Grant Yourself a Soft Landing: On Saying Goodbye

Another summer has come and gone.

How do we transition from camp back into the rest of our lives? Consider for insight a poignant moment in our story this week:

“Then God said to Moses: Avenge the people of Israel against the Midianites, and afterwards you shall be gathered to your people” (Num. 31:1-2).

R’ Isaac Abravanel asked appropriately why these closing words were relevant in this verse. What does a war of vengeance have to do with the timing of Moshe’s death? For one thing, Moshe was already told when he was going to die (Num. 27:12), so why bring it up again and why in connection to this battle charge?

Here is Abravanel’s answer:

God saw Moshe moving hastily, thinking that his time was soon approaching. So God told him that the end wasn’t coming so immediately, giving him one more job to do to stave off the end, for there is still opportunity in the day, and it’s not yet time to go home. When Moshe is ready, at the right time, he’ll return to his people.

How do you respond when an end approaches, especially the end of a journey with a people you came to love, with whom you struggled and grew and adventured through the wilderness? Ends have a way of leaving as abruptly as they came. There is often a “that’s it?” emptiness in the end, making transitions that much more unsettling.

This a parent knows too well, watching your child grow, wanting to hold onto each milestone just a little bit longer.

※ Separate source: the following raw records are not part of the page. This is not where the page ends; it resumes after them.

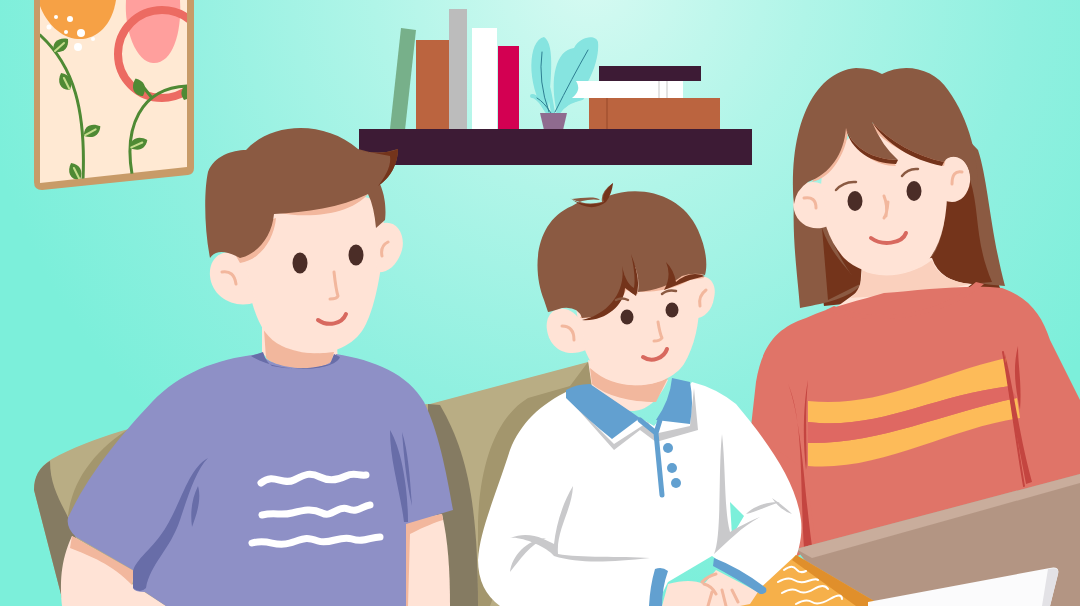
<!DOCTYPE html>
<html lang="en">
<head>
<meta charset="utf-8">
<title>Family on the sofa</title>
<style>
:root{--skin:#ffe3d6;--skin-shade:#f2b79d;--hair:#8b5a42;--hair-dark:#74341b;--eye:#4b2d27;--mouth:#d8695f;--plum:#3d1b35;--violet:#8e90c6;--violet-dark:#686da8;--coral:#e07468;--coral-dark:#c44540;--amber:#fdbb59;--blue:#62a0d0;--fold:#c9c9cb;--sofa:#b9ad84;--sofa-mid:#a3966d;--sofa-dark:#857b62;--brick:#bb643f;--leaf:#4f8a34;--mint:#7cefda}
html,body{margin:0;height:100%;overflow:hidden}
.scene{display:block;width:1080px;height:606px}
.line{fill:none;stroke-linecap:round;stroke-linejoin:round}
.skin{fill:var(--skin)}
.skin-shade{fill:var(--skin-shade)}
.hair{fill:var(--hair)}
.hair-dark{fill:var(--hair-dark)}
.eye{fill:var(--eye)}
.feature{stroke:var(--skin-shade);stroke-width:3}
.smile{stroke:var(--mouth);stroke-width:4}
.brow{stroke:var(--hair);stroke-width:2.5}
.wave{stroke:#fff;stroke-width:7}
.stem{stroke:var(--leaf);stroke-width:3}
</style>
</head>
<body>
<svg class="scene" viewBox="0 0 1080 606" role="img" aria-label="A father, a son and a mother sit on a sofa in front of a laptop">
<defs>
<radialGradient id="wall-light" gradientUnits="userSpaceOnUse" cx="590" cy="-20" r="620">
<stop offset="0" stop-color="#d6faf2"/><stop offset=".35" stop-color="#b0f5e8"/><stop offset=".7" stop-color="#90f0e0"/><stop offset="1" stop-color="#7cefda"/>
</radialGradient>
<clipPath id="poster-clip"><path d="M40 0H187V168L40 183Z"/></clipPath>
<clipPath id="sweater-clip"><path id="sweater-body" d="M806 318C832 306 862 300 884 293C920 290 970 284 1002 288C1030 298 1042 316 1050 340L1080 400V480L796 552L745 480L756 382C762 346 776 328 806 318Z"/></clipPath>
<path id="leaf" d="M0 0C-3-10 5-15 14-13C15-4 10 1 0 0Z"/>
<path id="leaf-vein" d="M1-1L10-9"/>
</defs>

<rect id="wall" width="1080" height="606" fill="url(#wall-light)"/>

<g id="poster">
<path d="M34 0H194V168Q194 174 188 175L42 190Q34 190 34 182Z" fill="#c89b68"/>
<path d="M40 0H187V167L40 183Z" fill="#ffe9d3"/>
<g clip-path="url(#poster-clip)">
<path d="M40 0H116C112 26 96 40 78 39C60 38 46 22 40 6Z" fill="#f6a145"/>
<path d="M126 0H180C182 34 172 64 153 63C136 62 124 30 126 0Z" fill="#ff9f9d"/>
<circle cx="162" cy="54" r="44" fill="none" stroke="#ec6b62" stroke-width="8"/>
<g fill="#fff"><circle cx="56" cy="17" r="2"/><circle cx="70" cy="19" r="3"/><circle cx="49" cy="27" r="2.5"/><circle cx="81" cy="33" r="4"/><circle cx="78" cy="47" r="4"/><circle cx="66" cy="32" r="2"/><circle cx="93" cy="39" r="2"/></g>
<path class="line stem" d="M40 35C74 66 86 110 83 180M132 174C124 128 140 88 187 86M152 98L141 84"/>
<g fill="var(--leaf)">
<use href="#leaf" x="54" y="52"/><use href="#leaf" transform="translate(70 90) rotate(-75)"/><use href="#leaf" transform="translate(84 136) rotate(12)"/><use href="#leaf" transform="translate(80 180) rotate(-75)"/><use href="#leaf" transform="translate(130 148) rotate(18)"/><use href="#leaf" transform="translate(143 96) rotate(-70)"/><use href="#leaf" transform="translate(184 100) rotate(-20)"/>
</g>
<g class="line" stroke="#c5dc8c" stroke-width="2"><use href="#leaf-vein" x="54" y="52"/><use href="#leaf-vein" transform="translate(70 90) rotate(-75)"/><use href="#leaf-vein" transform="translate(84 136) rotate(12)"/><use href="#leaf-vein" transform="translate(80 180) rotate(-75)"/><use href="#leaf-vein" transform="translate(130 148) rotate(18)"/></g>
</g>
</g>

<g id="shelf">
<polygon points="401,28 416,30 405,130 390,129" fill="#77b08a"/>
<rect x="416" y="40" width="33" height="90" fill="var(--brick)"/>
<rect x="449" y="9" width="18" height="121" fill="#bcbcbc"/>
<rect x="472" y="28" width="25" height="102" fill="#fff"/>
<rect x="498" y="46" width="21" height="84" fill="#d30052"/>
<g id="plant">
<path d="M545 112C526 84 528 40 544 37C556 44 550 86 548 112Z" fill="#86e4e0"/>
<path d="M557 113C549 78 556 50 574 48C580 36 596 34 598 42C600 60 588 96 557 113Z" fill="#86e4e0"/>
<path d="M548 113C540 98 534 96 532 96M553 113C549 88 548 84 545 83M558 113C564 104 570 101 582 98" class="line" stroke="#86e4e0" stroke-width="4"/>
<path class="line" d="M549 112Q538 82 542 52M555 112Q572 78 588 50M551 113Q544 102 537 98" stroke="#2e7f92" stroke-width="1"/>
<polygon points="540,113 567,113 563,130 544,130" fill="#8f6b8f"/>
</g>
<rect x="599" y="66" width="102" height="15" fill="var(--plum)"/>
<path d="M576 81H683V98H572Q582 90 576 81Z" fill="#fff"/>
<path d="M659 81V98M667 81V98" stroke="#e3e3e3" stroke-width="2"/>
<rect x="589" y="98" width="131" height="32" fill="var(--brick)"/>
<path d="M607 98V130" stroke="#a95634" stroke-width="2"/>
<rect x="359" y="129" width="393" height="36" fill="var(--plum)"/>
</g>

<g id="sofa">
<path d="M64 606L34 490Q34 470 52 459C90 438 150 420 200 415L430 404L588 362L620 400L600 606Z" fill="var(--sofa)"/>
<path d="M64 606L34 490Q34 470 50 461C50 490 64 506 74 530L90 606Z" fill="var(--sofa-dark)"/>
<path d="M68 516C72 478 98 448 130 428L170 420L110 540Z" fill="var(--sofa-mid)"/>
<path d="M428 404L440 405C466 450 478 500 478 606H428Z" fill="var(--sofa-dark)"/>
<path d="M478 522C480 460 498 416 528 398L570 386L588 362L600 392L540 470L490 606H478Z" fill="var(--sofa-mid)"/>
</g>

<g id="father">
<g id="father-arms">
<path class="skin" d="M72 536C60 562 60 584 62 606H166L132 584L134 572Z"/>
<path class="skin-shade" d="M72 536L134 571L132 585C112 564 90 556 70 548Z"/>
<path class="skin" d="M402 522L442 514C448 540 450 570 450 606H402Z"/>
<path class="skin-shade" d="M402 522L442 514L443 520C430 524 418 530 410 534L408 606H402Z"/>
</g>
<path class="skin" d="M262 310V352C270 368 322 372 338 362L336 330Z"/>
<path class="skin-shade" d="M264 330C280 350 310 356 334 352L330 366C306 372 276 368 266 358Z"/>
<path id="tee" d="M260 354C220 358 180 372 152 402C122 434 88 474 68 518Q66 528 76 537L133 570V588Q134 592 145 592L166 606H406V524L453 510C446 470 438 430 424 402C408 374 374 360 336 354C334 374 276 372 260 354Z" fill="var(--violet)"/>
<path d="M251 356L263 352Q266 362 272 366Q300 372 330 364L334 354L340 357C334 372 280 374 251 356Z" fill="var(--violet-dark)"/>
<path d="M208 458C186 470 180 510 160 536C148 552 134 562 133 572V588Q140 594 146 588C150 564 170 550 180 520C188 496 196 470 208 458ZM198 486C202 500 196 516 192 527C190 512 192 498 198 486ZM390 430C390 462 400 490 404 522H408C408 490 402 450 390 430ZM402 432C404 456 406 480 412 506C410 478 408 450 402 432Z" fill="var(--violet-dark)"/>
<g class="line wave">
<path d="M261 483C274 472 282 486 294 480S310 472 320 477S338 480 346 476S358 476 366 475"/>
<path d="M262 515C276 512 280 516 292 513S312 508 322 513S338 505 348 509S362 506 370 505"/>
<path d="M252 543C270 538 274 548 290 543S306 537 318 541S340 535 352 539S370 537 380 537"/>
</g>
<path class="skin" d="M242 252C250 300 256 334 282 346C312 360 352 354 366 324C378 300 388 240 382 204C360 188 300 196 272 212Z"/>
<path class="skin" d="M244 260C230 244 208 254 210 276C212 298 236 310 256 302ZM380 224C396 218 406 234 402 250C398 264 388 274 376 272Z"/>
<path class="line feature" d="M222 272Q234 270 236 284M388 242Q380 246 382 256"/>
<path class="skin-shade" d="M275 212C310 220 356 214 371 190L378 226L384 216V196L364 186L290 202ZM270 220L276 218C274 240 260 260 240 263L236 256Z"/>
<path class="hair" d="M210 258C204 228 204 190 208 172C214 156 232 150 246 150C272 122 324 120 358 149Q378 156 398 149C398 164 390 178 380 184C386 198 386 212 385 220L376 228Q374 206 368 194C340 208 306 212 274 214C272 236 258 254 240 258Q218 246 210 258Z"/>
<path d="M358 150Q380 156 398 149C398 166 388 180 378 186Q392 168 390 156Z" fill="var(--hair-dark)"/>
<ellipse class="eye" cx="300" cy="263" rx="7.5" ry="10.5"/><ellipse class="eye" cx="356" cy="255" rx="7.5" ry="10.5"/>
<path class="line feature" d="M334 272Q336 290 338 296Q337 299 330 299"/>
<path class="line smile" d="M318 320C328 327 342 324 346 314"/>
</g>

<g id="mother">
<path class="hair-dark" d="M806 196L824 306L1000 288L948 160Z"/>
<path class="hair" d="M794 200C792 240 798 280 800 308C820 304 846 300 860 286C840 262 832 240 824 222L800 190ZM940 110C950 170 946 240 928 262Q946 282 1005 286C990 230 988 180 978 150Z"/>
<path class="hair-dark" d="M946 196L970 180C980 210 974 240 992 282Q944 288 928 262C942 246 946 220 946 196ZM822 228C830 252 846 268 860 284L828 300Z"/>
<path class="skin" d="M862 262L860 290Q846 300 838 306C870 322 930 318 972 284Q940 282 932 258Z"/>
<path d="M862 270C880 280 912 276 932 260Q938 280 970 284C930 294 880 296 850 298Q862 290 862 270Z" fill="#fad0bd"/>
<use href="#sweater-body" fill="var(--coral)"/>
<path d="M834 306C870 322 934 318 976 282L984 284C940 324 860 326 826 310Z" fill="var(--coral)"/>
<g clip-path="url(#sweater-clip)">
<path d="M808 401C880 408 930 376 1006 358L1010 386C930 396 880 430 808 422ZM808 443C880 444 940 414 1017 398L1020 418C950 428 880 472 808 466Z" fill="var(--amber)"/>
<path d="M808 422C880 430 930 396 1010 386L1017 398C940 414 880 444 808 443Z" fill="#df6862"/>
<path d="M1003 352C1010 390 1016 440 1024 486" class="line" stroke="var(--coral-dark)" stroke-width="2"/>
</g>
<path d="M750 430L806 470L816 546L790 560Z" fill="var(--coral)"/>
<path d="M788 384C802 420 804 490 812 546L804 548C800 490 804 420 788 384ZM808 380C804 420 808 460 806 470C802 436 804 400 808 380ZM1005 354C1014 390 1018 430 1032 482L1026 484C1018 440 1008 400 1005 354ZM1018 346C1012 370 1016 390 1020 410C1022 384 1018 366 1018 346Z" fill="var(--coral-dark)"/>
<path class="skin" d="M822 174C818 210 826 238 844 258C864 278 906 282 930 258C946 236 950 200 946 150C920 110 850 110 822 174Z"/>
<path class="skin" d="M822 184C804 176 790 192 794 210C798 226 814 232 828 226ZM944 160C958 150 972 164 970 182C968 198 956 206 944 200Z"/>
<path class="line feature" d="M804 198Q816 196 816 208M962 172Q952 170 952 184M888 202Q887 214 884 218M884 196Q888 206 886 216"/>
<path class="skin-shade" d="M812 182C832 178 846 152 848 132C858 154 876 166 896 166L872 128C890 148 918 160 944 166L946 158L900 130L850 118Z"/>
<path class="hair" d="M794 204C788 130 812 72 856 68Q872 68 882 74C904 62 934 68 948 90C970 120 978 160 978 186L970 174C966 154 950 152 944 162C916 156 890 142 872 122Q882 146 898 160C874 160 852 148 846 128C844 154 830 174 808 182Q796 190 794 204Z"/>
<path class="hair-dark" d="M846 128C852 148 874 160 898 160L896 164C872 164 850 150 846 128ZM872 122C890 142 916 156 944 162L942 166C912 160 886 144 872 122Z"/>
<path class="line brow" d="M836 190Q844 181 856 182M902 176Q908 168 918 169"/>
<ellipse class="eye" cx="855" cy="201" rx="7.5" ry="10"/><ellipse class="eye" cx="914" cy="191" rx="7.5" ry="10"/>
<path class="line smile" d="M871 238C882 246 902 244 906 233" stroke-width="3"/>
</g>

<g id="table">
<polygon points="796,549 1080,474 1080,606 840,606" fill="#b39583"/>
<polygon points="796,549 1080,474 1080,483 812,558" fill="#c9ad9c"/>
</g>

<g id="son">
<path class="skin" d="M588 360L592 388C620 420 650 420 668 380Z"/>
<path class="skin-shade" d="M590 368C614 390 646 388 668 378L656 402C630 402 606 396 592 384Z"/>
<path id="shirt" d="M570 390C540 404 520 424 510 450C494 500 480 530 478 560Q478 590 500 606H656L668 582L712 556L770 596C790 578 804 548 801 520C796 480 766 440 736 404Q716 388 692 382L654 426L588 388Z" fill="#fff"/>
<path d="M730 502L744 516L732 536Z" fill="var(--mint)"/>
<path d="M573 486C572 510 556 530 558 554C580 558 620 556 650 558C610 562 580 564 554 556C546 546 520 536 510 538C530 530 546 540 554 544C556 526 562 504 573 486ZM546 538C530 544 520 560 510 572C512 556 526 540 546 538ZM722 434C726 470 724 510 730 532C740 526 752 520 760 517C740 528 730 540 714 554C722 536 718 470 722 434ZM746 514C756 504 770 502 780 502C768 506 756 512 746 514ZM772 498Q784 506 792 514Q780 510 772 498Z" fill="var(--fold)"/>
<path d="M566 396L614 444L648 422L654 434L690 426L694 388L698 430L656 442L640 430L614 450Z" fill="var(--fold)"/>
<path d="M566 390Q576 384 590 384L640 418L612 439Q588 420 566 398ZM672 378L690 382Q694 402 690 424L656 420Q670 400 672 378Z" fill="var(--blue)"/>
<path class="line" d="M640 420L656 433L662 495M656 433L660 420" stroke="var(--blue)" stroke-width="5"/>
<g fill="var(--blue)"><circle cx="668" cy="448" r="5"/><circle cx="672" cy="468" r="5"/><circle cx="676" cy="483" r="5"/></g>
<path class="skin" d="M576 306C580 344 588 370 612 380C640 392 672 382 684 364C698 340 702 310 698 274L640 250Z"/>
<path class="skin" d="M580 320C566 300 544 308 547 330C550 350 568 358 586 350ZM696 278C708 272 718 284 714 298C712 312 702 320 692 318Z"/>
<path class="line feature" d="M562 326Q574 326 574 340M706 290Q698 296 700 306M658 322Q660 334 662 338Q660 341 654 341"/>
<path class="skin-shade" d="M580 318C600 320 620 306 626 290L638 294L634 276L600 290ZM640 292C660 292 676 288 690 280L704 278L698 264Z"/>
<path class="hair" d="M544 300C532 270 534 222 572 206Q584 198 600 200C596 196 582 198 572 199Q586 206 602 202Q600 192 613 183Q610 192 608 196C640 184 682 194 698 230C706 248 708 264 705 275Q694 272 682 276Q664 290 638 292Q640 276 633 262Q640 280 634 294Q626 292 624 274Q620 318 582 318Q578 306 562 308Q550 312 548 312Z"/>
<path class="hair-dark" d="M570 198Q584 208 604 202Q600 194 613 183Q612 194 606 202Q590 214 570 198ZM622 266C626 290 610 314 582 320C604 322 624 306 625 288L636 296Q642 282 631 254Q636 276 634 288Q626 284 622 266ZM666 262Q672 276 664 290L690 280L705 276Q690 270 676 282Q674 270 666 262Z"/>
<path class="line brow" d="M616 300Q622 297 628 300M662 294Q668 289 676 291"/>
<ellipse class="eye" cx="627" cy="317" rx="6.5" ry="7.5"/><ellipse class="eye" cx="672" cy="310" rx="6.5" ry="7.5"/>
<path class="line smile" d="M643 357C652 363 664 358 667 349" stroke-width="3"/>
</g>

<g id="notebook">
<path d="M796 555L874 601L868 606H738L756 592Z" fill="#f6b04a"/>
<path d="M796 555L874 601L868 606H856L792 560Z" fill="#e08f2b"/>
<path class="line" d="M784 570Q792 564 796 569T806 571M778 582Q788 576 794 580T808 581T818 580M782 593Q792 587 798 591T814 589T828 589M796 604Q806 598 812 602T830 599T842 599" stroke="#fff" stroke-width="2"/>
</g>

<g id="hands">
<path class="skin" d="M662 606L668 584Q690 578 704 584L716 570L758 592L750 604L740 606Z"/>
<path class="line feature" d="M704 584Q712 586 716 594M702 582Q708 576 716 574M712 592L708 606M722 590L726 606M732 590L738 602" stroke-width="2"/>
<path d="M655 569Q662 566 668 571Q662 588 662 606H649Q650 586 655 569ZM714 558Q740 568 766 588Q768 594 760 594Q736 578 713 566Z" fill="var(--blue)"/>
</g>

<g id="laptop">
<path d="M868 602L1050 568Q1060 566 1058 574L1050 606H868Z" fill="#fbfbfc"/>
<path d="M1048 569Q1060 566 1058 574L1050 606H1042Z" fill="#e3e2e6"/>
</g>
</svg>
</body>
</html>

It’s what an artist knows when she finishes her tapestry, wanting just another moment with her muse before letting go her work.

This is the feeling I get every summer when camp ends, wanting so desperately to hold onto those sacred moments of connection, of independence, of growth, of love, of true community in its purest form.

I imagine Moshe, knowing his time was running out, racing around as Abravanel suggested, frantically squeezing in every last goodbye as the clock ticked on his life. So God gives him a hidden gift, an extension on his task sheet. With one more major job to do, he can land more softly, say his goodbyes, and take the time he needs to make that transition and be ready. What a gift God gave Moshe: the gift of a soft landing from this life into the next.

Since my own days as a Ramah camper, I have found meaning in a classic Israeli song by Rami Kleinstein (and not only because of his name): “Take your time, the world will still be waiting outside,” he sang. It was aspirational at best, knowing as we all do that time is not for the taking, rather for the passing, and we try to hold it back only to find we’ve missed the moment entirely. Would that we all had the gift of a soft landing, an invitation from God to slow down and experience the transition. Some of us handle endings with that same haste we observed in Moshe, racing through the end to avoid the pain of goodbye. It seems counter-intuitive to move through it more slowly, but our lesson from parashat Mattot is precisely that: take your time, perhaps the world will be waiting outside.

As camp closes down today for the 2016 season, I am seeing the expressions of anxious transitions: our campers have grown this summer in visible degrees, marching independently around our campground, catching the bus each morning with confidence, expressing themselves vulnerably in their artwork and taking risks with the support of their friends – a true expression of haveirut, friendship. A ride like this summer demands a longer transition than a 4:00pm dismissal can afford.

That’s where you come in. Do for your children what God did for Moshe, granting him an extension on his experience to offer him a smoother transition. Of course I’ll suggest you join the Ramah community for our reunions during the year, and you stay in touch with our staff and campers in our schools and synagogues, in person and online. No doubt I’ll recommend you consider returning to this place in 2017. But more immediately than that, invite your children to sing a camp song they learned at your shabbat dinner table this evening. Do one thing with your child this weekend that reminds them of their time at Ramah. Give them one more task, one more memory, to help them slow down and transition more smoothly to the next thing. It will help them embrace their last experience, and move more calmly into the next.

Grant yourself a soft landing. “There is still opportunity in the day, and it’s not yet time to go home.” We miss your campers already, and we can’t wait to see them next summer!

Shabbat Shalom with love from Ramah,

Rabbi Rami

Categories: Divrei Torah, Mattot